When you think about the comics that came before, during the heyday of the Comics Code–of comics industry self-censorship–and then you look at something like Watchmen you can definitely imagine a kind of “culture shock” for some readers. But, as Debra put it, we will never really know that feeling ourselves: you know, aside from reading about it through secondary sources. It’s like those accounts you hear about from famous writers and comics creators about growing up with the old Pre-Code Horror Comics: with EC Comics’ Tales from the Crypt, Creepshow, and all of that really fun and twisted stuff. But even though we can read a lot of those twistedly ironic and morbid goodies now, the spirit of Zeitgeist of the times where they were written are not really as accessible to us or perceived the same as someone who was there.

I think it was good to talk with someone who knew as much–if not more–about comics: someone who had read some really good and memorable works.

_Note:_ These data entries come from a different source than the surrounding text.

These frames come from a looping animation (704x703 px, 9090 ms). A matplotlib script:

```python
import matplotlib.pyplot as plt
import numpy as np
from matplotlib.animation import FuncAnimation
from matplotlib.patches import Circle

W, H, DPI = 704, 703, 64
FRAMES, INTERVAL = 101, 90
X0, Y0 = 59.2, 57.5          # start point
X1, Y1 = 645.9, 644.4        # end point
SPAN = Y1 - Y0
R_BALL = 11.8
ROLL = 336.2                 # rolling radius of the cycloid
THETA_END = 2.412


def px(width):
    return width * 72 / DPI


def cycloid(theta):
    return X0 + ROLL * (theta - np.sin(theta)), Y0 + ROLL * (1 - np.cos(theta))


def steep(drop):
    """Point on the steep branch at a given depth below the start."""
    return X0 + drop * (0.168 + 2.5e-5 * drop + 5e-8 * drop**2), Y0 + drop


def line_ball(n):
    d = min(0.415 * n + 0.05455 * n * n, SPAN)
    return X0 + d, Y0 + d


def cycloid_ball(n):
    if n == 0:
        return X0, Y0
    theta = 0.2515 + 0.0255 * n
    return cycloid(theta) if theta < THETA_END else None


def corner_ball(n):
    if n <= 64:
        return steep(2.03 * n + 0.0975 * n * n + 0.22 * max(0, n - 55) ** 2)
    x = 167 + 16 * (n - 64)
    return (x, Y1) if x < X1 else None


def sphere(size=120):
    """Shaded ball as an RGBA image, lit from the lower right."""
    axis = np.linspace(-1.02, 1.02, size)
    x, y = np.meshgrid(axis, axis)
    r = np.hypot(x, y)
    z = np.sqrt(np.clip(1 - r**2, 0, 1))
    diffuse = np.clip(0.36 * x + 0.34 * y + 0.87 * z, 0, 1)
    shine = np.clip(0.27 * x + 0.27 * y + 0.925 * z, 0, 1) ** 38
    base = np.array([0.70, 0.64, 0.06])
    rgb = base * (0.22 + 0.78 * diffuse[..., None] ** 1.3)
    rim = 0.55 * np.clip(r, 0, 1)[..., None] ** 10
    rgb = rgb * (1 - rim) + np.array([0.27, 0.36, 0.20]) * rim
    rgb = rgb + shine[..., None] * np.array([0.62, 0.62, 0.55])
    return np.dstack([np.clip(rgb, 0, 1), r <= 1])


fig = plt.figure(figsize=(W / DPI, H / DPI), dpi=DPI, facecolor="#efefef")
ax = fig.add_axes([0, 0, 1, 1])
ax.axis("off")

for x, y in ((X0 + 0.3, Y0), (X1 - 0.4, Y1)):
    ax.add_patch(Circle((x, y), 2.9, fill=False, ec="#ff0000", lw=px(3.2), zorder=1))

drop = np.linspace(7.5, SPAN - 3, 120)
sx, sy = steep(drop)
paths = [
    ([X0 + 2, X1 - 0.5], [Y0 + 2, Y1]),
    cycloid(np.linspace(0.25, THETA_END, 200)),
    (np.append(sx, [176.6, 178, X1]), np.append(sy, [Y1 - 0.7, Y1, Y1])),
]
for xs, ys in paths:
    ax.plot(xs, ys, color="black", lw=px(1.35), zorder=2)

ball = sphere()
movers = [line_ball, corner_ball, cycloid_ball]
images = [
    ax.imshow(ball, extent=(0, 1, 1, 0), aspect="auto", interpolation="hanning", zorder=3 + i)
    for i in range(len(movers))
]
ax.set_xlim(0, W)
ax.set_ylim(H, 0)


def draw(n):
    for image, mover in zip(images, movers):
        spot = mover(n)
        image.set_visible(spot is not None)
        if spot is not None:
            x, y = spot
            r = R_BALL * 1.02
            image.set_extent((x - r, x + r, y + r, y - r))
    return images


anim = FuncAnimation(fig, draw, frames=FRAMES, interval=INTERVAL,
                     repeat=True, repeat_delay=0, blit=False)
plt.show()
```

It was sort of humbling, to be honest: to know that wasn’t the only one as insane about this stuff as I sometimes delude myself into thinking. There was a whole room of them. :). I did talk with some more people and then I took my leave as it was about that time. Debra actually made me pose for a picture where I am holding Alan Moore’s Nemo: Heart of Ice: a book I actually got there. As for the reason that she took it, if one is needed, she told me that she likes to take pictures of people having found their favourite books: or something to that effect.

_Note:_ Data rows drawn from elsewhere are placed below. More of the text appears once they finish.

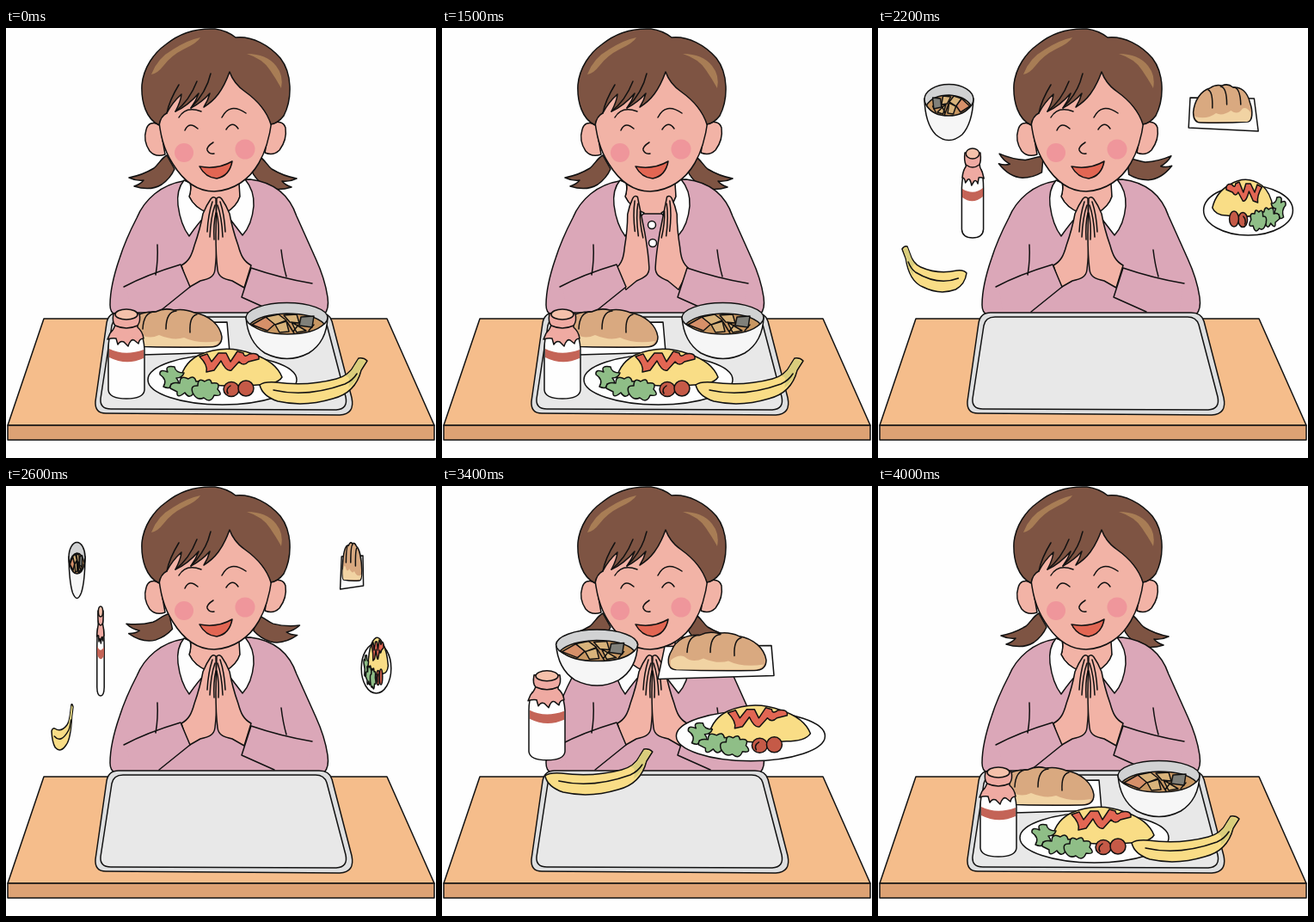
An HTML page for the animation above (5000 ms loop, 500 by 500 pixels).

```html
<!DOCTYPE html>
<html lang="en">
<head>
<meta charset="utf-8">
<title>Lunch time</title>
<style>
  html, body { margin: 0; width: 100%; height: 100%; overflow: hidden; background: #fefefe; }
  svg { display: block; width: 100vw; height: 100vh; }
  path, ellipse, circle { stroke: #111; stroke-width: 1.5; stroke-linejoin: round; stroke-linecap: round; vector-effect: non-scaling-stroke; }
  .line { fill: none; }
  .flat { stroke: none; }
  .skin { fill: #f2b3a6; }
  .hair { fill: #7e5443; }
  .knit { fill: #dba7b8; }
  .white { fill: #fefefe; }
  .pink { fill: #efaaa2; }
  .yellow { fill: #f9dd86; }
  .green { fill: #8fbe87; }
  .red { fill: #e26653; }
  .tomato { fill: #c55a47; }
  .tan { fill: #d8b37b; }
</style>
</head>
<body>
<svg viewBox="0 0 500 500">
  <defs>
    <path id="tail" class="hair" d="M187 148C180 152 178 158 172 163Q159 171 143 174Q151 178 160 177Q156 182 149 184Q168 190 181 182Q191 175 196 164Z"/>
    <g id="hand">
      <path class="skin" d="M204 276C213 271 216 264 219 253Q226 233 229 216Q233 206 238 199Q241 195 244 198L245 240Q245 265 243 281C242 290 235 292 226 294L212 302Z"/>
      <path class="line" d="M240 202Q235 217 234 237M243 206Q238 220 237 243M244 215Q241 228 242 246"/>
    </g>
  </defs>

  <g id="tailL"><use href="#tail"/></g>
  <g id="tailR"><use href="#tail" transform="matrix(-1 0 0 1 481 1)"/></g>

  <!-- body -->
  <path class="knit" d="M206 178C181 182 161 199 152 221Q139 246 132 268Q121 300 121 322Q121 331 127 333H370Q376 327 374 313Q371 292 360 268L338 219Q325 181 284 176Z"/>
  <path class="skin" d="M214 174Q216 187 213 196Q219 209 235 216H256Q270 207 272 196V174Z"/>
  <path class="white" d="M207 177Q198 188 200 206Q203 229 213 242Q224 226 235 215Q219 209 213 196Q216 187 214 180Z"/>
  <path class="white" d="M278 176Q289 189 288 207Q286 229 275 241Q265 228 255 215Q268 208 272 196L271 181Z"/>
  <circle class="white" cx="244" cy="229" r="4.5"/>
  <circle class="white" cx="245" cy="250" r="4.5"/>
  <g id="handL"><use href="#hand"/></g>
  <g id="handR"><use href="#hand" transform="matrix(-1 0 0 1 489 0)"/></g>
  <path class="knit flat" d="M140 300Q166 285 203 275L214 301L178 330H145Z"/>
  <path class="knit flat" d="M355 297Q320 290 285 279L274 313L312 330H350Z"/>
  <path class="line" d="M137 301Q163 287 203 275L214 301L178 330M176 252Q177 270 174 287M356 297Q320 291 285 279L274 313L312 330M320 258Q322 275 326 289"/>

  <!-- head -->
  <path class="skin" d="M179 112Q166 107 163 118Q159 131 167 143Q174 151 185 147ZM307 111Q322 106 325 116Q327 130 318 142Q311 149 301 145Z"/>
  <path class="skin" d="M177 100C179 123 183 141 194 158C207 179 224 190 242 190C265 189 283 176 294 157Q305 138 309 108L262 40L195 65Z"/>
  <path class="hair" d="M178 113C163 106 157 86 158 66C160 46 172 29 186 19C203 5 222 0 243 1Q257 3 267 11C286 9 306 20 319 35C333 53 333 82 323 102Q316 111 308 112C303 96 292 84 278 74Q265 65 260 51C252 73 243 84 230 92Q235 84 237 76Q227 87 215 93Q221 85 224 76Q211 91 197 97Q203 86 204 77Q193 87 187 99Q180 102 178 113Z"/>
  <path class="line" d="M238 53Q233 75 215 93M222 62Q213 85 197 97M201 66Q190 84 187 99"/>
  <path class="flat" fill="#a87d55" d="M169 54Q176 35 194 25Q211 14 226 11Q223 17 206 25Q192 32 183 44Q176 53 169 54ZM280 30Q299 36 307 49Q314 59 320 70Q323 55 314 44Q303 30 280 30Z"/>
  <circle class="flat" fill="#ef969b" cx="207" cy="145" r="11"/>
  <circle class="flat" fill="#ef969b" cx="278" cy="141" r="11.5"/>
  <path class="line" d="M201 104Q209 90 227 97M251 104Q260 86 279 99M208 119Q213 108 223 117M256 118Q263 107 270 117"/>
  <path id="nose" class="line" d="M241 133Q233 138 234 142Q236 147 242 146"/>
  <path class="red" d="M225 161Q246 165 263 155Q260 172 245 175Q232 174 225 161Z"/>

  <!-- table and tray -->
  <path fill="#f5bd8b" d="M44 338H443L498 462H2Z"/>
  <path fill="#dda274" d="M2 462H498V479H2Z"/>
  <path fill="#dedfe0" d="M131 331H364Q376 331 379 341L402 430Q406 449 388 450L116 448Q103 448 104 434L117 343Q119 331 131 331Z"/>
  <path fill="#e8e8e8" d="M136 336H360Q370 336 373 345L395 429Q398 443 384 444L122 443Q109 443 110 431L123 346Q125 336 136 336Z"/>

  <g id="bread">
    <path class="white" d="M133 343L257 342L260 377L125 381Z"/>
    <path fill="#d9a980" d="M145 370C136 369 135 358 141 348C146 335 159 329 174 330Q184 325 195 328Q208 326 219 331C237 334 249 346 251 359Q251 371 237 371Q190 372 145 370Z"/>
    <path class="flat" fill="#f1d3a3" d="M140 359Q149 352 156 355Q165 363 178 357Q195 364 207 360Q224 368 248 364Q245 370 236 370H147Q138 369 140 359Z"/>
    <path class="line" d="M173 330Q160 330 159 350M198 329Q186 330 186 350M222 333Q213 335 214 354"/>
  </g>

  <g id="milk">
    <path class="white" d="M123 352Q119 361 119 373V421Q120 431 140 431Q160 431 161 421V373Q160 360 156 352Z"/>
    <path class="flat" fill="#c46457" d="M120 373Q138 382 160 374V384Q140 393 120 383Z"/>
    <path class="pink" d="M127 343Q127 349 121 355L118 362Q124 360 128 361L130 368Q133 363 137 365L142 370Q145 361 149 363L154 367Q155 361 160 361Q159 353 153 348V342Z"/>
    <path class="pink" d="M125 332Q123 342 127 346Q140 352 153 346Q157 341 155 332Z"/>
    <ellipse cx="140" cy="333" rx="13" ry="6" fill="#f5c1ab"/>
  </g>

  <g id="bowl">
    <path fill="#f6f6f6" d="M279 336Q281 365 301 378Q327 391 352 378Q373 365 374 336Z"/>
    <ellipse cx="326.5" cy="337" rx="47.5" ry="17.5" fill="#d1d2d3"/>
    <path fill="#c89762" d="M284 344Q296 333 326 332Q358 332 370 344Q358 356 327 356Q297 356 284 344Z"/>
    <path fill="#d79069" d="M286 345L302 336L313 344L304 352Z"/>
    <path class="tan" d="M302 336L317 333L326 340L313 345ZM323 334L338 333L341 343L330 342ZM313 345L326 341L329 353L318 354ZM332 342L338 354L349 352Z"/>
    <path fill="#80807a" d="M343 336L358 335L356 348L341 346Z"/>
    <path class="line" d="M327 342L335 355M340 345L334 353M358 345L352 352"/>
  </g>

  <g id="plate">
    <ellipse class="white" cx="251.5" cy="409" rx="86.5" ry="29"/>
    <path class="yellow" d="M203 407Q208 388 225 380Q255 367 287 379Q314 388 321 406Q315 415 293 415Q244 420 203 407Z"/>
    <path class="red" d="M225 382L234 379L239 388L247 378L256 378L261 388L269 376L276 378Q277 384 283 379Q295 377 294 385L282 388Q276 394 271 388L262 398Q256 400 250 387L242 398L233 400Q235 392 225 382Z"/>
    <path class="green" d="M179 403Q178 396 188 400Q184 392 196 394Q197 401 207 401Q205 407 198 407Q205 416 192 414Q192 421 183 417Q188 409 179 403Z"/>
    <path class="green" d="M191 419Q190 411 202 413Q202 403 212 408Q219 403 221 411Q230 409 226 419Q230 429 218 425Q213 432 208 424Q198 432 199 423Z"/>
    <path class="green" d="M217 424Q214 415 223 416Q223 406 231 411Q238 406 239 413Q250 411 246 420Q254 429 242 427Q238 437 230 430Q222 434 217 424Z"/>
    <ellipse class="tomato" cx="262" cy="420" rx="9" ry="8.5"/>
    <circle class="tomato" cx="279" cy="419" r="9"/>
    <path class="line" d="M261 416Q255 420 258 425"/>
  </g>

  <g id="banana">
    <path class="yellow" d="M295 415Q300 411 314 412Q350 417 384 408Q399 404 405 392L410 384Q416 383 420 387L413 398C408 418 396 427 380 431Q347 441 316 434Q298 428 295 415Z"/>
    <path class="flat" fill="#d9cd7c" d="M410 385L418 387L412 398Q408 412 398 418Q402 404 394 405Q402 400 405 393Z"/>
    <path class="line" d="M311 421Q350 430 394 414Q403 410 408 402"/>
  </g>
</svg>
<script>
  const el = id => document.getElementById(id);
  const ramp = (step, from, to) => Math.min(1, Math.max(0, (step - from) / (to - from)));

  // spin axis and travel of each dish
  const dishes = {
    bread: { axis: 192, dx: 210, dy: -261 },
    milk: { axis: 140, dx: -30, dy: -187 },
    bowl: { axis: 326.5, dx: -244, dy: -254 },
    plate: { axis: 251.5, dx: 179, dy: -197 },
    banana: { axis: 357.5, dx: -292, dy: -130 }
  };

  const spinAround = (axis, scale) => `translate(${axis} 0) scale(${scale} 1) translate(${-axis} 0)`;
  const set = (id, transform) => el(id).setAttribute("transform", transform);

  function draw(now) {
    const step = Math.min(30, Math.max(0, Math.floor((now % 5000 - 1000) / 100)));
    const out = ramp(step, 5, 10);
    const turnBack = ramp(step, 10, 20);
    const away = out - ramp(step, 20, 30);
    const spin = (1 - 2 * out + 2 * turnBack) || 0.001;

    for (const [id, { axis, dx, dy }] of Object.entries(dishes))
      set(id, `translate(${dx * away} ${dy * away}) ${spinAround(axis, spin)}`);

    const open = 10 * (ramp(step, 0, 5) - out);
    set("handL", `rotate(${-open} 226 292)`);
    set("handR", `rotate(${open} 263 292)`);

    const lift = 43 * (out - turnBack);
    set("tailL", `rotate(${lift} 187 157)`);
    set("tailR", `rotate(${-lift} 297 157)`);

    set("nose", spinAround(240, Math.abs(1 - 2 * out)));
    requestAnimationFrame(draw);
  }
  requestAnimationFrame(draw);
</script>
</body>
</html>
```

It occurred to me–or I remembered–as I smiled at the camera that I rarely ever smile when I’m in public: especially in Toronto. Sometimes the exhaustion, and anger, and sadness ingrains itself in you so bone-deep that it’s difficult to even smile for real. I thought about just how sad that fact really was.

In any case, I said some goodbyes and then I left to find the streetcar back to Bathurst Station. I missed the car, so I decided: “Screw it! I’m going to walk the fucker!” So I walked by myself all the way from Clinton and College to Bathurst Station. I hadn’t walked that long or been in this area in ages. And as I did so, with my travel bag on my shoulder and my black winter coat covering me I felt more alive than I have in a really long time.

Coincidentally, it took me 16 minutes and there was no other streetcar during that entire time.

I know when I wake up tomorrow, or later, I’m going to be very embarrassed by some of the sentimentality and haphazard writing I’ve left here. It’s no new thing, to be fair. Actually, I’m surprised I wrote so much about–well–doing so little: by my standards anyway. However, I really felt the need to write this out while it is still fresh.

I am definitely going to check out the Lounge again. Here is the Toronto Comics Lounge and Gallery Blog in case you are interested and you didn’t see it on my Blogroll section. Thank you for reading this and, next time, I do plan to make something.

Excelsior, ladies and gentlemen.